Problem details:
The only thing to report is how many lines of the data contain the word "heading".

Source records:
'''

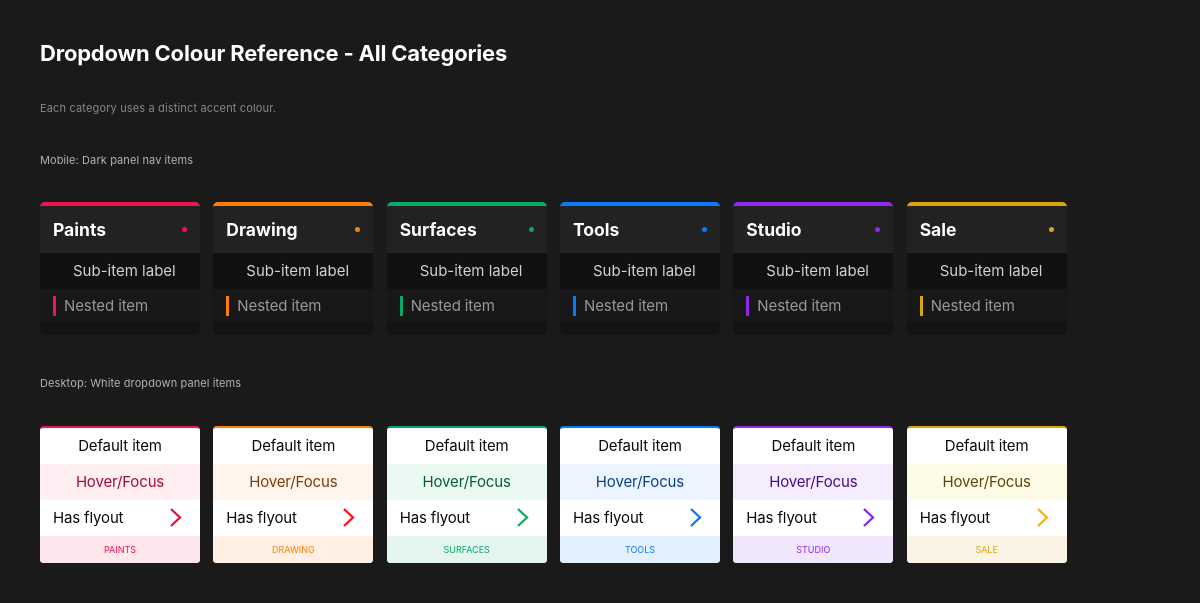
<!DOCTYPE html>
<html lang="en">
<head>
<meta charset="utf-8">
<title>Dropdown Colour Reference</title>
<style>
:root {
  --page: #1a1a1a;
  --head: #222222;
  --sub: #111111;
  --nested: #181818;
  --base: #131313;
  --white: #ffffff;
  --ink: #0a0a0a;
}
* { box-sizing: border-box; margin: 0; padding: 0; }
html, body { width: 1200px; height: 603px; overflow: hidden; background: var(--page); }
body { font-family: Inter, "Open Sans", sans-serif; font-size: 15px; }
main { display: flex; flex-direction: column; width: 1200px; height: 603px; padding: 33px 40px 0; }
h1 { height: 40px; line-height: 40px; font-size: 22px; font-weight: 700; letter-spacing: -0.2px; color: var(--white); white-space: nowrap; }
.intro, h2 { height: 20px; line-height: 20px; font-size: 11px; font-weight: 400; white-space: nowrap; }
.intro { margin-top: 25px; color: #888888; letter-spacing: 0.15px; }
h2 { color: #b4b4b4; letter-spacing: 0.1px; }
.mobile-heading { margin-top: 32px; }
.desktop-heading { margin-top: 38px; }
.cards { display: grid; grid-template-columns: repeat(6, 160px); column-gap: 13.33px; }
.mobile { margin-top: 32px; }
.desktop { margin-top: 33px; }

.paints { --accent: #f0144a; --arrow: #e0143c; --hover: #ffeef2; --hover-ink: #a00d32; --foot: #fde6ec; }
.drawing { --accent: #ff7f0a; --arrow: #f5141e; --hover: #fff5ec; --hover-ink: #7d3c05; --foot: #fff0e3; }
.surfaces { --accent: #08a866; --arrow: #18a566; --hover: #ebf9f3; --hover-ink: #075c39; --foot: #e3f5ee; }
.tools { --accent: #0a7aff; --arrow: #0a78f5; --hover: #ecf5ff; --hover-ink: #0b3f85; --foot: #e3f0ff; }
.studio { --accent: #8f28eb; --arrow: #8528e0; --hover: #f5edfe; --hover-ink: #480a8c; --foot: #f1e7fc; }
.sale { --accent: #dba412; --arrow: #f2b01e; --hover: #fefbe6; --hover-ink: #5c460a; --foot: #fbf3e4; }

.dark-card { height: 133px; border-top: 4px solid var(--accent); border-radius: 5px; overflow: hidden; background: var(--base); }
.dark-card h3 { display: flex; align-items: center; justify-content: space-between; height: 47px; padding: 0 13px; background: var(--head); color: var(--white); font-size: 17.5px; font-weight: 700; }
.dot { width: 5px; height: 5px; border-radius: 50%; background: var(--accent); }
.sub-item { height: 36px; line-height: 36px; padding-left: 33px; background: var(--sub); color: #d2d2d2; white-space: nowrap; }
.nested-item { display: flex; align-items: center; height: 33px; padding-left: 13px; background: var(--nested); color: #999999; }
.nested-item span { height: 20px; line-height: 20px; padding-left: 8px; border-left: 3px solid var(--accent); letter-spacing: -0.1px; white-space: nowrap; }

.light-card { height: 137px; border-top: 2px solid var(--accent); border-radius: 4px; overflow: hidden; background: var(--white); color: var(--ink); text-align: center; letter-spacing: -0.15px; }
.default-item, .hover-item, .flyout-item { height: 36px; line-height: 36px; }
.hover-item { background: var(--hover); color: var(--hover-ink); }
.flyout-item { display: flex; align-items: center; justify-content: space-between; padding: 0 18px 0 13px; }
.flyout-item svg { width: 13px; height: 20px; fill: none; stroke: var(--arrow); stroke-width: 2.3; }
.category { height: 27px; line-height: 27px; background: var(--foot); color: var(--accent); font-size: 9px; letter-spacing: 0; }
</style>
</head>
<body>
<svg width="0" height="0" style="position:absolute" aria-hidden="true">
  <defs><symbol id="chevron" viewBox="0 0 13 20"><path d="M2 1L11 9.5L2 18"/></symbol></defs>
</svg>
<main>
  <h1>Dropdown Colour Reference - All Categories</h1>
  <p class="intro">Each category uses a distinct accent colour.</p>

  <h2 class="mobile-heading">Mobile: Dark panel nav items</h2>
  <section class="cards mobile">
    <article class="dark-card paints">
      <h3>Paints<i class="dot"></i></h3>
      <p class="sub-item">Sub-item label</p>
      <p class="nested-item"><span>Nested item</span></p>
    </article>
    <article class="dark-card drawing">
      <h3>Drawing<i class="dot"></i></h3>
      <p class="sub-item">Sub-item label</p>
      <p class="nested-item"><span>Nested item</span></p>
    </article>
    <article class="dark-card surfaces">
      <h3>Surfaces<i class="dot"></i></h3>
      <p class="sub-item">Sub-item label</p>
      <p class="nested-item"><span>Nested item</span></p>
    </article>
    <article class="dark-card tools">
      <h3>Tools<i class="dot"></i></h3>
      <p class="sub-item">Sub-item label</p>
      <p class="nested-item"><span>Nested item</span></p>
    </article>
    <article class="dark-card studio">
      <h3>Studio<i class="dot"></i></h3>
      <p class="sub-item">Sub-item label</p>
      <p class="nested-item"><span>Nested item</span></p>
    </article>
    <article class="dark-card sale">
      <h3>Sale<i class="dot"></i></h3>
      <p class="sub-item">Sub-item label</p>
      <p class="nested-item"><span>Nested item</span></p>
    </article>
  </section>

  <h2 class="desktop-heading">Desktop: White dropdown panel items</h2>
  <section class="cards desktop">
    <article class="light-card paints">
      <p class="default-item">Default item</p>
      <p class="hover-item">Hover/Focus</p>
      <p class="flyout-item">Has flyout<svg aria-hidden="true"><use href="#chevron"/></svg></p>
      <p class="category">PAINTS</p>
    </article>
    <article class="light-card drawing">
      <p class="default-item">Default item</p>
      <p class="hover-item">Hover/Focus</p>
      <p class="flyout-item">Has flyout<svg aria-hidden="true"><use href="#chevron"/></svg></p>
      <p class="category">DRAWING</p>
    </article>
    <article class="light-card surfaces">
      <p class="default-item">Default item</p>
      <p class="hover-item">Hover/Focus</p>
      <p class="flyout-item">Has flyout<svg aria-hidden="true"><use href="#chevron"/></svg></p>
      <p class="category">SURFACES</p>
    </article>
    <article class="light-card tools">
      <p class="default-item">Default item</p>
      <p class="hover-item">Hover/Focus</p>
      <p class="flyout-item">Has flyout<svg aria-hidden="true"><use href="#chevron"/></svg></p>
      <p class="category">TOOLS</p>
    </article>
    <article class="light-card studio">
      <p class="default-item">Default item</p>
      <p class="hover-item">Hover/Focus</p>
      <p class="flyout-item">Has flyout<svg aria-hidden="true"><use href="#chevron"/></svg></p>
      <p class="category">STUDIO</p>
    </article>
    <article class="light-card sale">
      <p class="default-item">Default item</p>
      <p class="hover-item">Hover/Focus</p>
      <p class="flyout-item">Has flyout<svg aria-hidden="true"><use href="#chevron"/></svg></p>
      <p class="category">SALE</p>
    </article>
  </section>
</main>
</body>
</html>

'''

Exercise output:
4